57% agree that remote and hybrid work have made them more empathetic towards people.
30% of employees report being happier at work since the pandemic began.
31% of employees want to connect more with people at work.
Voice and video are keys to success
of 25-44-year-olds believe they can build personal relationships with coworkers without ever physically meeting them.
The pandemic forced us to discover a new way to maintain strong relationships at work and build human connections. And the great thing is: it worked. Many leaders feared losing the camaraderie and culture of the office, but through technology, their teams retained and even improved workplace relationships.
- 69% of workers agree that connecting online through voice and video calls is as good as in-person for work-related tasks.
- 78% feel more connected to their colleagues when using voice calling.
- 47% agree that video meetings helped them connect with colleagues on a professional level, with 42% on a personal level.
- 75% of 25-44-year-olds believe they can build personal relationships with coworkers without ever physically meeting them.
- 62% say their work relationships are unchanged with colleagues despite the pandemic.
In a nutshell, workers lost the spontaneous interactions that naturally happen in the office, but stayed connected through collaboration solutions such as team messaging, video conferencing, and voice calling.
How to plan for the ‘workplace’ of the future
Businesses that plan to return to the office en masse might want to rethink their long-term strategy. Our research indicates that employees have the ability to build critical workplace relationships and drive results—all while working hybrid or remote schedules.
And in a job market that currently favors workers, listening to employees and their needs is more important than ever.
Take individual needs into account
Every individual member of the team will have different views, fears, and concerns when it comes to a potential return to the office. The key is to offer the flexibility most workers have become accustomed to, according to their own preferences.
Don't disregard young talent as they are a flight risk
Businesses that inflict a full-time return to the office should be prepared for a significant fallout, particularly among their younger workers. With 32% of Gen Z workers planning to leave their place of employment, it’s time for managers to listen and address the needs of this age group, or risk losing a large chunk of their youthful workforce.
Consider a hybrid model for balance and mental wellbeing
Evidently, balance is the key. When it comes to mental wellbeing, workers may benefit from interspersing home working days with days with their colleagues in the office.
Use tech wisely to facilitate genuine human connections
For those embracing more flexible working models for the long term, it’s important to choose the right technology that will help to underpin a virtual workplace culture and camaraderie. Choosing the right tools and implementing processes that give team members quality time to fully switch off could help to support better staff longevity.

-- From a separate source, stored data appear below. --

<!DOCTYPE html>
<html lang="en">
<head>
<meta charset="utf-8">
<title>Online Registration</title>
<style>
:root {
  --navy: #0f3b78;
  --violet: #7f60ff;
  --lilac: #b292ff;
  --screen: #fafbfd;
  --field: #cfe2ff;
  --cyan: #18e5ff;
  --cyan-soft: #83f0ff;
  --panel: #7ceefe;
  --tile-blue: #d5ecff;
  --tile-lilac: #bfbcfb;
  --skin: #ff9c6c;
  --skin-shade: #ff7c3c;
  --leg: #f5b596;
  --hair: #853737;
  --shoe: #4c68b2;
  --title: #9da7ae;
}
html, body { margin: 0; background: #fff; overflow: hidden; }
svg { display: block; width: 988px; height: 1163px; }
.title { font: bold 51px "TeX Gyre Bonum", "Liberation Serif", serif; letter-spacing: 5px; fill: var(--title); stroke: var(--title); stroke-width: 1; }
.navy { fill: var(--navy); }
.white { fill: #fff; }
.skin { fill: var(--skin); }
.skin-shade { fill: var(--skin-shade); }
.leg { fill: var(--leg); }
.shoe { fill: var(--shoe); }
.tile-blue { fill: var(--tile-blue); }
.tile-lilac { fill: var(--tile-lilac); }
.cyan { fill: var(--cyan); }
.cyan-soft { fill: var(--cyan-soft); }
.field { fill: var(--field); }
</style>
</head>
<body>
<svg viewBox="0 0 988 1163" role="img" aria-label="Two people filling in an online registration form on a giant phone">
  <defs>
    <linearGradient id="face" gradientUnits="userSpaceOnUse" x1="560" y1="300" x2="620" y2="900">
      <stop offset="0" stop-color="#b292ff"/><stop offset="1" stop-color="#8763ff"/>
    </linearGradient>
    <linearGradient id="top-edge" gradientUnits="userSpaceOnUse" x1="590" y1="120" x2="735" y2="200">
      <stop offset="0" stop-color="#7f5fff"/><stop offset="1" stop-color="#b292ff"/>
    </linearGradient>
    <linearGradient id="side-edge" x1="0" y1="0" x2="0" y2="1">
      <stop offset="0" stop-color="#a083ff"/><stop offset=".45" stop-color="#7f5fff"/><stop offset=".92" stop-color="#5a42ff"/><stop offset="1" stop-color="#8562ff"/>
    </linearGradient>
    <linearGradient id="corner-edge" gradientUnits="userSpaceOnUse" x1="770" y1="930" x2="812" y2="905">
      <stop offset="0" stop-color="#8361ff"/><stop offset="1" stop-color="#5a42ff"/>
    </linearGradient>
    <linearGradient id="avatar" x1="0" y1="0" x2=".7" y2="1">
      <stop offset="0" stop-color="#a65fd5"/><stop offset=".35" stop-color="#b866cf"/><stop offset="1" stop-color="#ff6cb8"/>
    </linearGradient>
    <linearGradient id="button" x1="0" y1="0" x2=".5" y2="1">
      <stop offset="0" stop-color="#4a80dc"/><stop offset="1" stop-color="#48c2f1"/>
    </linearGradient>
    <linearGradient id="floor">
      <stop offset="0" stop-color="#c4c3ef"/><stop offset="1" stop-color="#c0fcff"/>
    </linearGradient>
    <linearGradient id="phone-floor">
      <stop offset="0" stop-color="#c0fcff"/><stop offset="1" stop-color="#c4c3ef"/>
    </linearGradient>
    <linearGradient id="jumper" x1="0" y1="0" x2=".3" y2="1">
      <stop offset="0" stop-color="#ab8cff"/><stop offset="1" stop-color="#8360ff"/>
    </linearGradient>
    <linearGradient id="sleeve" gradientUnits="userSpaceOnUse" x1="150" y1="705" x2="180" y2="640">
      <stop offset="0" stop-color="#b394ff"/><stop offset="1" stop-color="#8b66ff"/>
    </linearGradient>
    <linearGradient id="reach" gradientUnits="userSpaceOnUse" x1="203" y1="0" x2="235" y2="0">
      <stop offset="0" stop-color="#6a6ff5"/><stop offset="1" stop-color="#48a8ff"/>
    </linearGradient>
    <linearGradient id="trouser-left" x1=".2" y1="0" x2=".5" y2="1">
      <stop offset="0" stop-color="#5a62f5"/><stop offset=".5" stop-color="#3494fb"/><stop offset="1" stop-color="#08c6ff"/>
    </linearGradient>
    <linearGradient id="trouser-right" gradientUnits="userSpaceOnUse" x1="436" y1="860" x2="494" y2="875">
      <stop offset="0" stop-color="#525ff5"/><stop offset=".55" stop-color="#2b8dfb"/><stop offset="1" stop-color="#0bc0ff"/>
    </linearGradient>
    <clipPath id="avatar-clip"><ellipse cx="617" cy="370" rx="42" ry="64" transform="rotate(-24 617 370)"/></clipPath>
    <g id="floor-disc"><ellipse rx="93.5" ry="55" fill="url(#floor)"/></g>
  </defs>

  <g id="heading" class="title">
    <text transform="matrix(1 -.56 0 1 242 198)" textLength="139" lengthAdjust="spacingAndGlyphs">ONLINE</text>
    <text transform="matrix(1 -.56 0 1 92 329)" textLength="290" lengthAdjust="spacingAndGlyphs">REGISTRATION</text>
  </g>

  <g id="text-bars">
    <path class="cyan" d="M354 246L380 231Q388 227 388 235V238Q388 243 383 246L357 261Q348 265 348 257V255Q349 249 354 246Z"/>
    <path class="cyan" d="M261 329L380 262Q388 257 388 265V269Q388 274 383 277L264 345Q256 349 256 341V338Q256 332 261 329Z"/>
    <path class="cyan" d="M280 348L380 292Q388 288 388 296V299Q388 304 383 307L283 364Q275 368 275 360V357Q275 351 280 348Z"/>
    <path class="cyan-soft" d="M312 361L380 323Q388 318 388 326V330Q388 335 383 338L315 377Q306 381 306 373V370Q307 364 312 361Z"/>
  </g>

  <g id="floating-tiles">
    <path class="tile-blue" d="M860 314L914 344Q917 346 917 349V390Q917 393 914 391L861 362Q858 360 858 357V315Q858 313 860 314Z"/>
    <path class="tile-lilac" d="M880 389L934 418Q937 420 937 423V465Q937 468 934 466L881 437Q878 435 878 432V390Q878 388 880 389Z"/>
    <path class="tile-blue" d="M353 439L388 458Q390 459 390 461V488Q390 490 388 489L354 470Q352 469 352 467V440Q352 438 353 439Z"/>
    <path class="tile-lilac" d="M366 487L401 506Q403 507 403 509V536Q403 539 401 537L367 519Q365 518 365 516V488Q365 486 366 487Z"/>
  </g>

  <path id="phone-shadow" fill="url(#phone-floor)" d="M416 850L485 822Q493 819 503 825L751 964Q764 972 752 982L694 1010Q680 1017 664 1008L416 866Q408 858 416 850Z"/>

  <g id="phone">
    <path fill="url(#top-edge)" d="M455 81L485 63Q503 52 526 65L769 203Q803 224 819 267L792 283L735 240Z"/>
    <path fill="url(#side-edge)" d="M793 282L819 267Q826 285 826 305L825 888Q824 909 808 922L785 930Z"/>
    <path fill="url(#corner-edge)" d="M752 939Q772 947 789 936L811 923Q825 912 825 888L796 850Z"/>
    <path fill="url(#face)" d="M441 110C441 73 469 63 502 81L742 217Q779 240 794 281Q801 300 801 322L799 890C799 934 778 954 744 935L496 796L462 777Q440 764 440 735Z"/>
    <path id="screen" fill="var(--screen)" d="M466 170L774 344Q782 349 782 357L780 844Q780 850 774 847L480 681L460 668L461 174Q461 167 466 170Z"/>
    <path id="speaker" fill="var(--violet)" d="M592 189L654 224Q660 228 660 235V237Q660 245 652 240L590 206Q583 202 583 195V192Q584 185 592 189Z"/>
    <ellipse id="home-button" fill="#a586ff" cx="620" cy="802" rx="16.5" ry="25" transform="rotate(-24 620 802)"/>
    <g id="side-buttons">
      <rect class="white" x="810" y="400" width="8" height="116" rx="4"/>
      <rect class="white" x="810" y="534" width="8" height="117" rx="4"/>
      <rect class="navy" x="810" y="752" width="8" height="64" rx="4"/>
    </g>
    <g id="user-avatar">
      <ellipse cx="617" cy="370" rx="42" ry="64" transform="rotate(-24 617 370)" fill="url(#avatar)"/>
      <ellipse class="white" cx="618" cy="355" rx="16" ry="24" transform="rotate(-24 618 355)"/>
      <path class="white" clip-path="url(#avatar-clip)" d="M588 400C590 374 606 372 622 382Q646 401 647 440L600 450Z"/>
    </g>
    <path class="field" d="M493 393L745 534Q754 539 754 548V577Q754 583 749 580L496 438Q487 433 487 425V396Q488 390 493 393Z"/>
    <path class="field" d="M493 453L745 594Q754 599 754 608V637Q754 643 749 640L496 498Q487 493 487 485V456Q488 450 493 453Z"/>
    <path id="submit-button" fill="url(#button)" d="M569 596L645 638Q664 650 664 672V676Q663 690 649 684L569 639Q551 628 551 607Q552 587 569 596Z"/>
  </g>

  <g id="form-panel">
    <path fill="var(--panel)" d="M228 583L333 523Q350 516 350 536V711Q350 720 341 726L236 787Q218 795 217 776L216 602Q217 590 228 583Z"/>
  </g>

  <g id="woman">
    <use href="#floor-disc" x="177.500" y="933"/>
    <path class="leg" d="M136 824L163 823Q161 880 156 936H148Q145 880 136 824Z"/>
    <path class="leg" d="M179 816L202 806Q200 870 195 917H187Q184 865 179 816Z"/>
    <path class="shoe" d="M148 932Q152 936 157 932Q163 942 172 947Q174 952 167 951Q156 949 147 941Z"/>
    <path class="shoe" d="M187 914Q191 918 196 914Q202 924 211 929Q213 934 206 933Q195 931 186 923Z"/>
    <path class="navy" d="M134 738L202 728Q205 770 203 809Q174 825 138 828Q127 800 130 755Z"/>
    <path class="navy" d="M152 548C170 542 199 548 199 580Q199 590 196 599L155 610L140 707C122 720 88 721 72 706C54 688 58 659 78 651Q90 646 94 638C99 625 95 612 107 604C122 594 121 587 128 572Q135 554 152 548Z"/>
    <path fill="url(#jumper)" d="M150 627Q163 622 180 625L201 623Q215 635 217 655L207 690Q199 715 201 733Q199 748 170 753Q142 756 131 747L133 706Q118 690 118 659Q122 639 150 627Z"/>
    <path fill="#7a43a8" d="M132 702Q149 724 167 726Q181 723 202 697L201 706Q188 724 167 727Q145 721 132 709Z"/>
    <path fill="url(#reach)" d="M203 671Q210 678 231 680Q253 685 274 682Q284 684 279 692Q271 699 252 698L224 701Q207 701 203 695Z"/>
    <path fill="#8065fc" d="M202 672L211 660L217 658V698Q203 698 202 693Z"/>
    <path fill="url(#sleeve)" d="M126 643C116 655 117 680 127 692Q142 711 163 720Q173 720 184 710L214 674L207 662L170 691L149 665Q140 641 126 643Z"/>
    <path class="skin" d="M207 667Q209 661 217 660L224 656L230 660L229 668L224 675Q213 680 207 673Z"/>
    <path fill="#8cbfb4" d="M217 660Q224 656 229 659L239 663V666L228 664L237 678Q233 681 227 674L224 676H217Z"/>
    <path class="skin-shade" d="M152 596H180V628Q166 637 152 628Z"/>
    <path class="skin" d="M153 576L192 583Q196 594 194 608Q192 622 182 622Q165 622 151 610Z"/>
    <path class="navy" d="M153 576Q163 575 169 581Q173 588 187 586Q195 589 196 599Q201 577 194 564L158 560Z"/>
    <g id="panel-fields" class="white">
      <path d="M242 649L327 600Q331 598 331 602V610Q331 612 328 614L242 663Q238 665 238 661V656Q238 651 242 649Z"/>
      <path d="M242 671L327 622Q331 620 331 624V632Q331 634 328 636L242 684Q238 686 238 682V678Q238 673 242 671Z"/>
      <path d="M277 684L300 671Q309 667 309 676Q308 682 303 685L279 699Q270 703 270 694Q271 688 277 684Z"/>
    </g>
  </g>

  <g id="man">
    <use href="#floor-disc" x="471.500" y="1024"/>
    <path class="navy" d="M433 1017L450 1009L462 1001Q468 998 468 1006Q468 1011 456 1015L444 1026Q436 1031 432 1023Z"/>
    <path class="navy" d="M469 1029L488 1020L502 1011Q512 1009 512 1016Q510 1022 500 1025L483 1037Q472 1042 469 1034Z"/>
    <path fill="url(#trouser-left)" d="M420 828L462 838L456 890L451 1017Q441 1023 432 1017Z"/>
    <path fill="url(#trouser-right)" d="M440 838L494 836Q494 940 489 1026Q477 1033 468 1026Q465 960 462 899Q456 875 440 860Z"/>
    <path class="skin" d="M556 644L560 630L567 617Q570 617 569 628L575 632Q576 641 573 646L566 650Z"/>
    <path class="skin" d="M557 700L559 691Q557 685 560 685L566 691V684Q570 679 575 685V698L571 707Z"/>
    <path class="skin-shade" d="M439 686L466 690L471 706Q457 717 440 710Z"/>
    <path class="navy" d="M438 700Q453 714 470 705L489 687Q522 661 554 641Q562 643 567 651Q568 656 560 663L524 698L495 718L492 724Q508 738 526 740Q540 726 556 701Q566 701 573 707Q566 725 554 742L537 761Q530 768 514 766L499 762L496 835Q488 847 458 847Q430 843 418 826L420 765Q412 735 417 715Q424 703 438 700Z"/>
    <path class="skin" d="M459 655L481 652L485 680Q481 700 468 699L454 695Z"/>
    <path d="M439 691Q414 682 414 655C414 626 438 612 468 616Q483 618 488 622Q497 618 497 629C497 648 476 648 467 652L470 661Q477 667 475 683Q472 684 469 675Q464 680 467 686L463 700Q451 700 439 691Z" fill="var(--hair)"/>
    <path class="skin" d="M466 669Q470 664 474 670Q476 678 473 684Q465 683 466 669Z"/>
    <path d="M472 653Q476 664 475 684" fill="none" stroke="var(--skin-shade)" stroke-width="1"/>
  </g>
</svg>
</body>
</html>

Navigating through the end of another hectic year, business owners must continue to advocate empathy and flexibility in order to keep hold of valuable team members and advocate staff loyalty for the long term.